◆ **Your objective**
All of the data must be written out verbatim, with pictures excluded.
══════════════════════════════
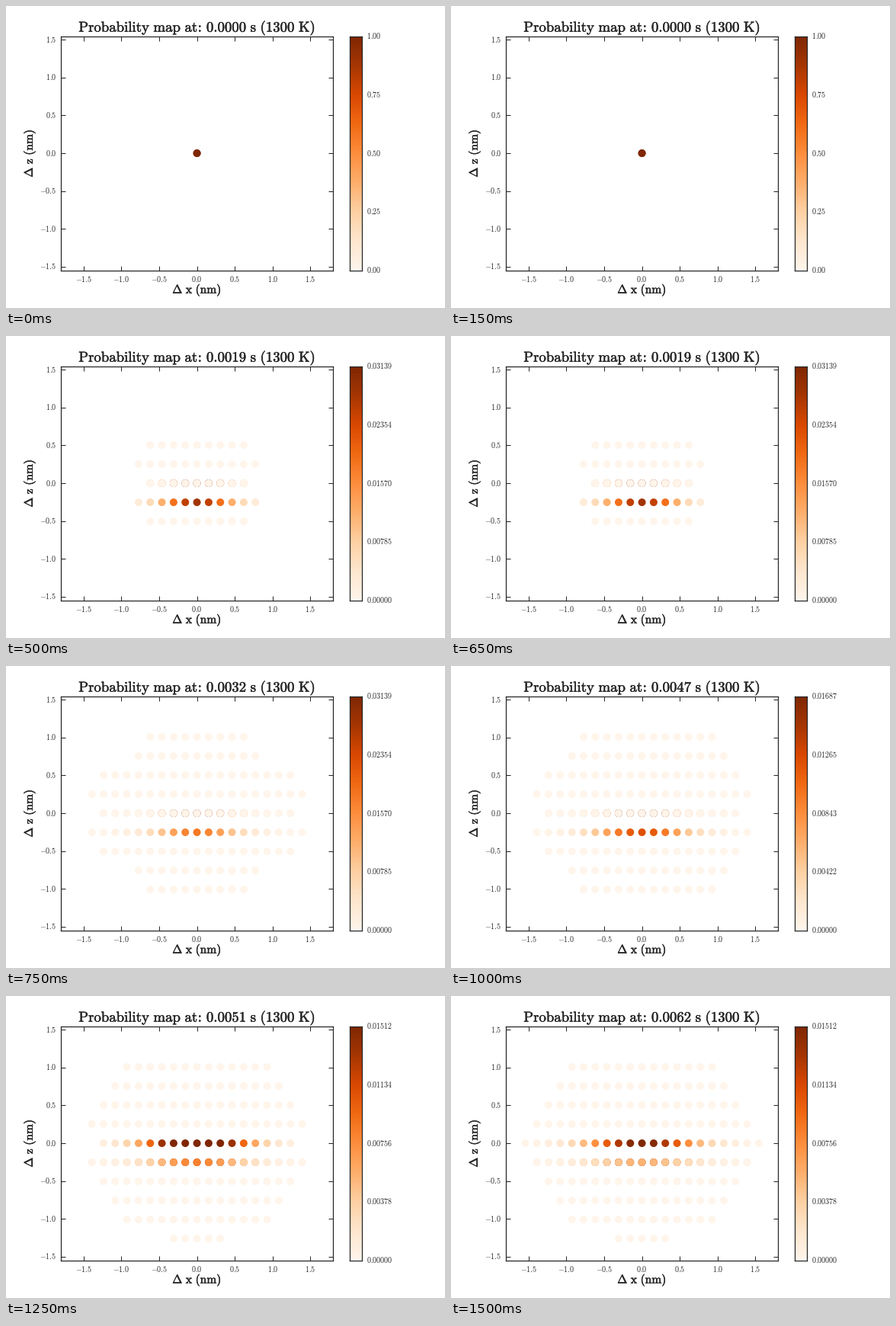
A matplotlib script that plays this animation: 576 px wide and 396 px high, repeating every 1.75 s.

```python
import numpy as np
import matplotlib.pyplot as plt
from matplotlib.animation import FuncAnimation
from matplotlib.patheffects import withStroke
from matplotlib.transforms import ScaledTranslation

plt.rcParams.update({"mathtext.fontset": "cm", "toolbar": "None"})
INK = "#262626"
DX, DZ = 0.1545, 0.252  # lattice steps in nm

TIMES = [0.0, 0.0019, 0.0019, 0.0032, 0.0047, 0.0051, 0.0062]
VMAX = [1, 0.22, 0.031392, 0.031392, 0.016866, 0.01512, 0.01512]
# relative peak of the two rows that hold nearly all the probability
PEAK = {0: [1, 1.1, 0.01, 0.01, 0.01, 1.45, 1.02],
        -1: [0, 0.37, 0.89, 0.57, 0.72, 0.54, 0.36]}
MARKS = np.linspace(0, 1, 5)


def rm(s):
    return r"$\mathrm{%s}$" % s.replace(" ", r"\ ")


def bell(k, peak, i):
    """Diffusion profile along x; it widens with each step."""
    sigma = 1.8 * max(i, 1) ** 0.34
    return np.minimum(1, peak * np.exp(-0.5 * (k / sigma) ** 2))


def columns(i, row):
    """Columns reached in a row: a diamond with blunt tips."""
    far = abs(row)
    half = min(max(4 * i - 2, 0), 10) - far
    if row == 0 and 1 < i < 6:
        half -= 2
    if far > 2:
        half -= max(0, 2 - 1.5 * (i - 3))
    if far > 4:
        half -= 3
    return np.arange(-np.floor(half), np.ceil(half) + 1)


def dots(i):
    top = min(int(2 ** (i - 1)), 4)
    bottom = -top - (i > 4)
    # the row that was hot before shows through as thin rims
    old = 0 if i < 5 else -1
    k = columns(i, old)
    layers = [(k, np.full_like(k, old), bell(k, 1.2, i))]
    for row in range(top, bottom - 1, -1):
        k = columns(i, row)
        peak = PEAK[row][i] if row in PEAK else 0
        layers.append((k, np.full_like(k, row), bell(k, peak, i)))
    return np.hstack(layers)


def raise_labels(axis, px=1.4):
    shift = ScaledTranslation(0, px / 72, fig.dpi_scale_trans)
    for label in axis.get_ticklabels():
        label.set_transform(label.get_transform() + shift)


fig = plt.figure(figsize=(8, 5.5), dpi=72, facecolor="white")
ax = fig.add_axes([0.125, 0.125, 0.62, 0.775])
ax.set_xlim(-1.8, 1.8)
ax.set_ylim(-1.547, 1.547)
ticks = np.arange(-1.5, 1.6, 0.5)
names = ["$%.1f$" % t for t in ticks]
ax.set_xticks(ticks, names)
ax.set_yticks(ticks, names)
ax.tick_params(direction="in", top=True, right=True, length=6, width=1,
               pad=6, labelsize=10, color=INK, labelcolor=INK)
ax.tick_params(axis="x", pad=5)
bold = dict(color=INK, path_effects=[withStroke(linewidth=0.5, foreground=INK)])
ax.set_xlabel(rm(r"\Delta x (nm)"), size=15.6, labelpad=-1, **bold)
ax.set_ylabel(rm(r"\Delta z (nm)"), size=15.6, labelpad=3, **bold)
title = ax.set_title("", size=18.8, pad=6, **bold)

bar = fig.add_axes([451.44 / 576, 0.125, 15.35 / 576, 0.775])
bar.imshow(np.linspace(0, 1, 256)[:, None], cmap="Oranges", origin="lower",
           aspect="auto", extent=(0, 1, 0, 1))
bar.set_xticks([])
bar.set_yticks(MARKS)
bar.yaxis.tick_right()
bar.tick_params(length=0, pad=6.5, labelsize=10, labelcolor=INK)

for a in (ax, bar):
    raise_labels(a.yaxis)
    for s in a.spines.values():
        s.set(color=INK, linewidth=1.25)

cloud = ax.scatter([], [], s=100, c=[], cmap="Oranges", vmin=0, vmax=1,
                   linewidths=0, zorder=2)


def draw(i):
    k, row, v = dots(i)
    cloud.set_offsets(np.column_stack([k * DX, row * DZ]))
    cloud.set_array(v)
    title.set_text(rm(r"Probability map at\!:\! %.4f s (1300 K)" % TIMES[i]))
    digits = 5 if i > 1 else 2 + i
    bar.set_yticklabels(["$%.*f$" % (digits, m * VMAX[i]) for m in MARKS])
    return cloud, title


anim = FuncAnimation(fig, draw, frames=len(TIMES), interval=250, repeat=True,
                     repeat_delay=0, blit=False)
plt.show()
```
══════════════════════════════
◆ **Exercise solution**
A matplotlib script that plays this animation: 576 px wide and 396 px high, repeating every 1.75 s.

```python
import numpy as np
import matplotlib.pyplot as plt
from matplotlib.animation import FuncAnimation
from matplotlib.patheffects import withStroke
from matplotlib.transforms import ScaledTranslation

plt.rcParams.update({"mathtext.fontset": "cm", "toolbar": "None"})
INK = "#262626"
DX, DZ = 0.1545, 0.252  # lattice steps in nm

TIMES = [0.0, 0.0019, 0.0019, 0.0032, 0.0047, 0.0051, 0.0062]
VMAX = [1, 0.22, 0.031392, 0.031392, 0.016866, 0.01512, 0.01512]
# relative peak of the two rows that hold nearly all the probability
PEAK = {0: [1, 1.1, 0.01, 0.01, 0.01, 1.45, 1.02],
        -1: [0, 0.37, 0.89, 0.57, 0.72, 0.54, 0.36]}
MARKS = np.linspace(0, 1, 5)


def rm(s):
    return r"$\mathrm{%s}$" % s.replace(" ", r"\ ")


def bell(k, peak, i):
    """Diffusion profile along x; it widens with each step."""
    sigma = 1.8 * max(i, 1) ** 0.34
    return np.minimum(1, peak * np.exp(-0.5 * (k / sigma) ** 2))


def columns(i, row):
    """Columns reached in a row: a diamond with blunt tips."""
    far = abs(row)
    half = min(max(4 * i - 2, 0), 10) - far
    if row == 0 and 1 < i < 6:
        half -= 2
    if far > 2:
        half -= max(0, 2 - 1.5 * (i - 3))
    if far > 4:
        half -= 3
    return np.arange(-np.floor(half), np.ceil(half) + 1)


def dots(i):
    top = min(int(2 ** (i - 1)), 4)
    bottom = -top - (i > 4)
    # the row that was hot before shows through as thin rims
    old = 0 if i < 5 else -1
    k = columns(i, old)
    layers = [(k, np.full_like(k, old), bell(k, 1.2, i))]
    for row in range(top, bottom - 1, -1):
        k = columns(i, row)
        peak = PEAK[row][i] if row in PEAK else 0
        layers.append((k, np.full_like(k, row), bell(k, peak, i)))
    return np.hstack(layers)


def raise_labels(axis, px=1.4):
    shift = ScaledTranslation(0, px / 72, fig.dpi_scale_trans)
    for label in axis.get_ticklabels():
        label.set_transform(label.get_transform() + shift)


fig = plt.figure(figsize=(8, 5.5), dpi=72, facecolor="white")
ax = fig.add_axes([0.125, 0.125, 0.62, 0.775])
ax.set_xlim(-1.8, 1.8)
ax.set_ylim(-1.547, 1.547)
ticks = np.arange(-1.5, 1.6, 0.5)
names = ["$%.1f$" % t for t in ticks]
ax.set_xticks(ticks, names)
ax.set_yticks(ticks, names)
ax.tick_params(direction="in", top=True, right=True, length=6, width=1,
               pad=6, labelsize=10, color=INK, labelcolor=INK)
ax.tick_params(axis="x", pad=5)
bold = dict(color=INK, path_effects=[withStroke(linewidth=0.5, foreground=INK)])
ax.set_xlabel(rm(r"\Delta x (nm)"), size=15.6, labelpad=-1, **bold)
ax.set_ylabel(rm(r"\Delta z (nm)"), size=15.6, labelpad=3, **bold)
title = ax.set_title("", size=18.8, pad=6, **bold)

bar = fig.add_axes([451.44 / 576, 0.125, 15.35 / 576, 0.775])
bar.imshow(np.linspace(0, 1, 256)[:, None], cmap="Oranges", origin="lower",
           aspect="auto", extent=(0, 1, 0, 1))
bar.set_xticks([])
bar.set_yticks(MARKS)
bar.yaxis.tick_right()
bar.tick_params(length=0, pad=6.5, labelsize=10, labelcolor=INK)

for a in (ax, bar):
    raise_labels(a.yaxis)
    for s in a.spines.values():
        s.set(color=INK, linewidth=1.25)

cloud = ax.scatter([], [], s=100, c=[], cmap="Oranges", vmin=0, vmax=1,
                   linewidths=0, zorder=2)


def draw(i):
    k, row, v = dots(i)
    cloud.set_offsets(np.column_stack([k * DX, row * DZ]))
    cloud.set_array(v)
    title.set_text(rm(r"Probability map at\!:\! %.4f s (1300 K)" % TIMES[i]))
    digits = 5 if i > 1 else 2 + i
    bar.set_yticklabels(["$%.*f$" % (digits, m * VMAX[i]) for m in MARKS])
    return cloud, title


anim = FuncAnimation(fig, draw, frames=len(TIMES), interval=250, repeat=True,
                     repeat_delay=0, blit=False)
plt.show()
```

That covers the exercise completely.